ASSIGNMENT: Only one stretch of the data below is wanted: the lines starting at the one with "border-box; margin: 0;" and ending at the one with "font: inherit;", both included, given again exactly.

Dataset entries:
◆ ◆ ◆ ◆ ◆

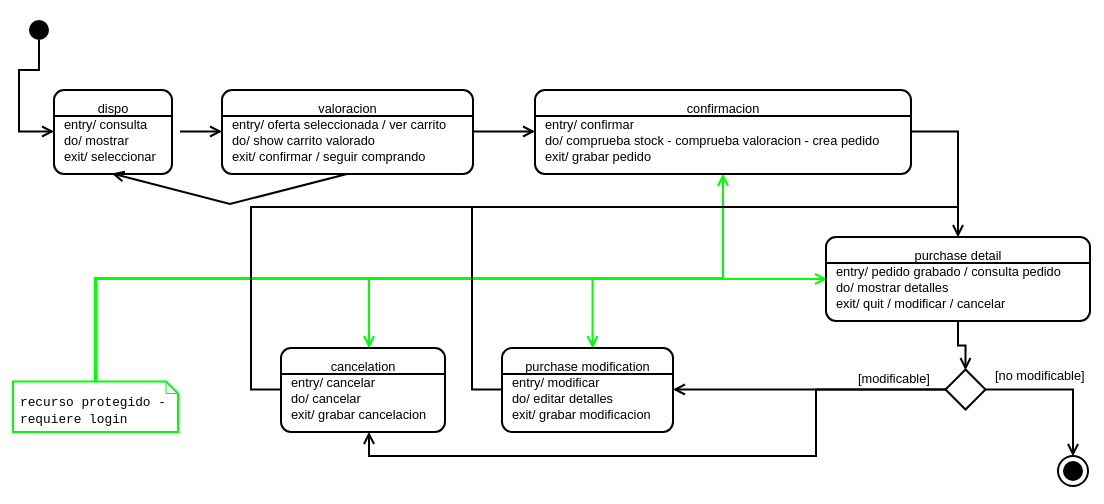
<!DOCTYPE html>
<html lang="es">
<head>
<meta charset="utf-8">
<title>Diagrama de estados de compra</title>
<style>
  :root {
    --ink: #000;
    --paper: #fff;
    --protected: #0f0;
    --sans: "Liberation Sans", Arial, sans-serif;
    --mono: "Liberation Mono", monospace;
  }
  * { box-sizing: border-box; margin: 0; padding: 0; }
  html, body { width: 1104px; height: 504px; overflow: hidden; background: var(--paper); }
  .diagram {
    position: relative;
    width: 1104px;
    height: 504px;
    color: var(--ink);
    font: 12.8px/16px var(--sans);
    white-space: nowrap;
  }
  .connectors { position: absolute; inset: 0; fill: none; stroke-width: 2; }
  .flow { stroke: var(--ink); }
  .flow .arrow { marker-end: url(#head-flow); }
  .guard-links { stroke: var(--protected); }
  .guard-links .arrow { marker-end: url(#head-protected); }
  .trunk { stroke-width: 3; }
  .solid { fill: var(--ink); stroke: none; }
  .hollow { fill: var(--paper); }

  .state {
    position: absolute;
    height: 86px;
    border: 2px solid var(--ink);
    border-radius: 11px;
    background: var(--paper);
  }
  .state h2 {
    height: 26px;
    padding-top: 10px;
    border-bottom: 2px solid var(--ink);
    font: inherit;
    text-align: center;
  }
  .state ul { padding-left: 9px; list-style: none; }
  .dispo { left: 53px; top: 89px; width: 120px; }
  .valoracion { left: 221px; top: 89px; width: 253px; }
  .confirmacion { left: 534px; top: 89px; width: 378px; }
  .detail { left: 825px; top: 236px; width: 266px; }
  .cancelation { left: 280px; top: 347px; width: 166px; }
  .modification { left: 501px; top: 347px; width: 173px; }

  .note {
    position: absolute;
    left: 20px;
    top: 394px;
    font: 12.8px/17px var(--mono);
  }
  .guard { position: absolute; }
  .guard-yes { left: 858px; top: 371px; }
  .guard-no { left: 995px; top: 368px; }
</style>
</head>
<body>
<main class="diagram">
  <svg class="connectors" width="1104" height="504" viewBox="0 0 1104 504" aria-hidden="true">
    <defs>
      <marker id="head-flow" markerUnits="userSpaceOnUse" markerWidth="14" markerHeight="14" refX="12" refY="7" orient="auto">
        <polyline points="2,2 12,7 2,12" fill="none" stroke="#000" stroke-width="2"/>
      </marker>
      <marker id="head-protected" markerUnits="userSpaceOnUse" markerWidth="14" markerHeight="14" refX="12" refY="7" orient="auto">
        <polyline points="2,2 12,7 2,12" fill="none" stroke="#0f0" stroke-width="2"/>
      </marker>
    </defs>

    <g class="guard-links">
      <path class="trunk" d="M95.5 381V278.5H723"/>
      <path class="arrow" d="M723 279V176"/>
      <path class="arrow" d="M722 279H825"/>
      <path class="arrow" d="M369 279V346"/>
      <path class="arrow" d="M592.5 279V346"/>
      <path d="M13 381.5H166L178 393.5V432H13Z"/>
      <path d="M166 381.5V393.5H178" stroke-width="1"/>
    </g>

    <g class="flow">
      <circle class="solid" cx="39" cy="30" r="10"/>
      <path class="arrow" d="M39 40V70H19V131.5H52"/>
      <path class="arrow" d="M180 131.5H220"/>
      <path class="arrow" d="M474 131.5H533"/>
      <path class="arrow" d="M912 131.5H958V235"/>
      <path d="M280 389.5H251V207H958"/>
      <path d="M501 389.5H472V207"/>
      <path class="arrow" d="M958 321V345.5H965.5V368"/>
      <path class="arrow" d="M946 389.5H675"/>
      <path class="arrow" d="M946 389.5H816V456H369V434"/>
      <path class="arrow" d="M985 389.5H1073V454"/>
      <polygon class="hollow" points="965.5,369.5 985.5,389.5 965.5,409.5 945.5,389.5"/>
      <circle class="hollow" cx="1073" cy="471" r="15"/>
      <circle class="solid" cx="1073" cy="471" r="10"/>
    </g>
  </svg>

  <section class="state dispo">
    <h2>dispo</h2>
    <ul><li>entry/ consulta</li><li>do/ mostrar</li><li>exit/ seleccionar</li></ul>
  </section>
  <section class="state valoracion">
    <h2>valoracion</h2>
    <ul><li>entry/ oferta seleccionada / ver carrito</li><li>do/ show carrito valorado</li><li>exit/ confirmar / seguir comprando</li></ul>
  </section>
  <section class="state confirmacion">
    <h2>confirmacion</h2>
    <ul><li>entry/ confirmar</li><li>do/ comprueba stock - comprueba valoracion - crea pedido</li><li>exit/ grabar pedido</li></ul>
  </section>
  <section class="state detail">
    <h2>purchase detail</h2>
    <ul><li>entry/ pedido grabado / consulta pedido</li><li>do/ mostrar detalles</li><li>exit/ quit / modificar / cancelar</li></ul>
  </section>
  <section class="state cancelation">
    <h2>cancelation</h2>
    <ul><li>entry/ cancelar</li><li>do/ cancelar</li><li>exit/ grabar cancelacion</li></ul>
  </section>
  <section class="state modification">
    <h2>purchase modification</h2>
    <ul><li>entry/ modificar</li><li>do/ editar detalles</li><li>exit/ grabar modificacion</li></ul>
  </section>

  <svg class="connectors" width="1104" height="504" viewBox="0 0 1104 504" aria-hidden="true">
    <path class="flow" d="M347 174L230 204L114 174" marker-end="url(#head-flow)"/>
  </svg>

  <p class="note">recurso protegido -<br>requiere login</p>
  <p class="guard guard-yes">[modificable]</p>
  <p class="guard guard-no">[no modificable]</p>
</main>
</body>
</html>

◆ ◆ ◆ ◆ ◆

SOLUTION:
  * { box-sizing: border-box; margin: 0; padding: 0; }
  html, body { width: 1104px; height: 504px; overflow: hidden; background: var(--paper); }
  .diagram {
    position: relative;
    width: 1104px;
    height: 504px;
    color: var(--ink);
    font: 12.8px/16px var(--sans);
    white-space: nowrap;
  }
  .connectors { position: absolute; inset: 0; fill: none; stroke-width: 2; }
  .flow { stroke: var(--ink); }
  .flow .arrow { marker-end: url(#head-flow); }
  .guard-links { stroke: var(--protected); }
  .guard-links .arrow { marker-end: url(#head-protected); }
  .trunk { stroke-width: 3; }
  .solid { fill: var(--ink); stroke: none; }
  .hollow { fill: var(--paper); }

  .state {
    position: absolute;
    height: 86px;
    border: 2px solid var(--ink);
    border-radius: 11px;
    background: var(--paper);
  }
  .state h2 {
    height: 26px;
    padding-top: 10px;
    border-bottom: 2px solid var(--ink);
    font: inherit;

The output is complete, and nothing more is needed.